Records contained in a dataset:
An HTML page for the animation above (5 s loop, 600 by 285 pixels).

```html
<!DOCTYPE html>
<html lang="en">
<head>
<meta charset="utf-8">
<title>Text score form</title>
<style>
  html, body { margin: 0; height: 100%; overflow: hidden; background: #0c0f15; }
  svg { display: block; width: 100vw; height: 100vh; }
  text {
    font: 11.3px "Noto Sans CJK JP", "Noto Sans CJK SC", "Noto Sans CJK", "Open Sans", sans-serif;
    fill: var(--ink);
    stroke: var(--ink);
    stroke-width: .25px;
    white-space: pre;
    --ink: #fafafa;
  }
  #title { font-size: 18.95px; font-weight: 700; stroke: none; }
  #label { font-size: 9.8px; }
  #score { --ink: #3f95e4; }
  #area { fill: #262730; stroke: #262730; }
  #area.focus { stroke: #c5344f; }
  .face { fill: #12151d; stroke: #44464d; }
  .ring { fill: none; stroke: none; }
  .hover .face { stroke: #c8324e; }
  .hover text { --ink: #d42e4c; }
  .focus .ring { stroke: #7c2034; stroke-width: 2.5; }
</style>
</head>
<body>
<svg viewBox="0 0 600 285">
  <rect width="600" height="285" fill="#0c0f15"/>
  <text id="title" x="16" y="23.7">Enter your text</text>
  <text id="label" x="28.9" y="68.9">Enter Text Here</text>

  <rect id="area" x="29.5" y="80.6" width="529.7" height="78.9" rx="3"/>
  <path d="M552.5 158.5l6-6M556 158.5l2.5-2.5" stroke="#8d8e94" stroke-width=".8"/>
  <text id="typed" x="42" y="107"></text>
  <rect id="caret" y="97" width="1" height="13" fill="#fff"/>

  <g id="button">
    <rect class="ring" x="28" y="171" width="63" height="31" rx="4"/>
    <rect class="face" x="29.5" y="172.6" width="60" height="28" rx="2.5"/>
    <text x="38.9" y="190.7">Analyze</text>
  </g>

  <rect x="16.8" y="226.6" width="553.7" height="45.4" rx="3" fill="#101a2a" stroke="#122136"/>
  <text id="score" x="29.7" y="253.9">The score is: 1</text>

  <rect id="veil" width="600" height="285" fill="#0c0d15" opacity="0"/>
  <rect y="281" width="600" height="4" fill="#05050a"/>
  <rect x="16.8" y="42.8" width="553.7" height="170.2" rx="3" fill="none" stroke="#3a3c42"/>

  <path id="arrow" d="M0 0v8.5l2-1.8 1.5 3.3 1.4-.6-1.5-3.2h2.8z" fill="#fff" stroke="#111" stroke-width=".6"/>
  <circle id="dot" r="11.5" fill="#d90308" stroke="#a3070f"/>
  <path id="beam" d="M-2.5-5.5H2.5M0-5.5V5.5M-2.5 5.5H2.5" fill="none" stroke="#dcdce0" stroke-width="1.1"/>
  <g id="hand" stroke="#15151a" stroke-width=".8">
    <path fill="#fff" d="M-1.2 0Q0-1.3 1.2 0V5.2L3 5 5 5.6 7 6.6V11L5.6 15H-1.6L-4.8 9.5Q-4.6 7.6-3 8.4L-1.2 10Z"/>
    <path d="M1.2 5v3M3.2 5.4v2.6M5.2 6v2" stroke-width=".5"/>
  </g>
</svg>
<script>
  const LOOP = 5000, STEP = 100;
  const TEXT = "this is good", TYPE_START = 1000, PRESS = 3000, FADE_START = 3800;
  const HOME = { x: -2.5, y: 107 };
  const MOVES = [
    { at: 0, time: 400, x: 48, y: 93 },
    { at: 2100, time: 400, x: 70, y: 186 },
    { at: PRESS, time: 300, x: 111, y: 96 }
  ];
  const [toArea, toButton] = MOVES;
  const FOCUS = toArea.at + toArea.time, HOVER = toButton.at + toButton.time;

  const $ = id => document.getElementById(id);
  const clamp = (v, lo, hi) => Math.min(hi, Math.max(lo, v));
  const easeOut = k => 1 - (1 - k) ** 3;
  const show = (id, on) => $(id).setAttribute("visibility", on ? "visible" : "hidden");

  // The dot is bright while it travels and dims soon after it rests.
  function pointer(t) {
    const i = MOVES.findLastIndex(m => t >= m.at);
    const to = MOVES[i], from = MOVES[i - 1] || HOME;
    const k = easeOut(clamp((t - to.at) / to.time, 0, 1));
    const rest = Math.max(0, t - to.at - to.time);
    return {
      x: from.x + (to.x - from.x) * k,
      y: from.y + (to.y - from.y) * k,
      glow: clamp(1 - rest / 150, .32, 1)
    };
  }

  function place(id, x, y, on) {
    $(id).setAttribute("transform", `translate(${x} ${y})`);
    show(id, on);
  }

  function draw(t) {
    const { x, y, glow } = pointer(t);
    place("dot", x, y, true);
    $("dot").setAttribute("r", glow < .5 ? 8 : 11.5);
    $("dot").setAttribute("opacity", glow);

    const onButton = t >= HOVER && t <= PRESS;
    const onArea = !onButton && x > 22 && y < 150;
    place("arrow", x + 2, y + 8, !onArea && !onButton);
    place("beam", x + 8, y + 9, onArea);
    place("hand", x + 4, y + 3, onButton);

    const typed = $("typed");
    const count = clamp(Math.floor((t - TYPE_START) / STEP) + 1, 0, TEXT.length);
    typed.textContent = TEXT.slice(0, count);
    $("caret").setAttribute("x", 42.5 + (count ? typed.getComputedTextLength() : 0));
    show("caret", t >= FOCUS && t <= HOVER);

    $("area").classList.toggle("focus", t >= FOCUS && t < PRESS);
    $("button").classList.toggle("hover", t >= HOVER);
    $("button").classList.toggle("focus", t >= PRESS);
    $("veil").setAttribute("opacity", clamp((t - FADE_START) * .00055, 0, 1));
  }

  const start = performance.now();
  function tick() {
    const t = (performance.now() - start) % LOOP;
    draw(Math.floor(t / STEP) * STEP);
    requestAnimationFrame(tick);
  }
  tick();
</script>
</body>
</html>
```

* _Required work_: Go through the entries and copy each line holding the string "none".

* _The completed task_:
  #title { font-size: 18.95px; font-weight: 700; stroke: none; }
  .ring { fill: none; stroke: none; }
  <rect x="16.8" y="42.8" width="553.7" height="170.2" rx="3" fill="none" stroke="#3a3c42"/>
  <path id="beam" d="M-2.5-5.5H2.5M0-5.5V5.5M-2.5 5.5H2.5" fill="none" stroke="#dcdce0" stroke-width="1.1"/>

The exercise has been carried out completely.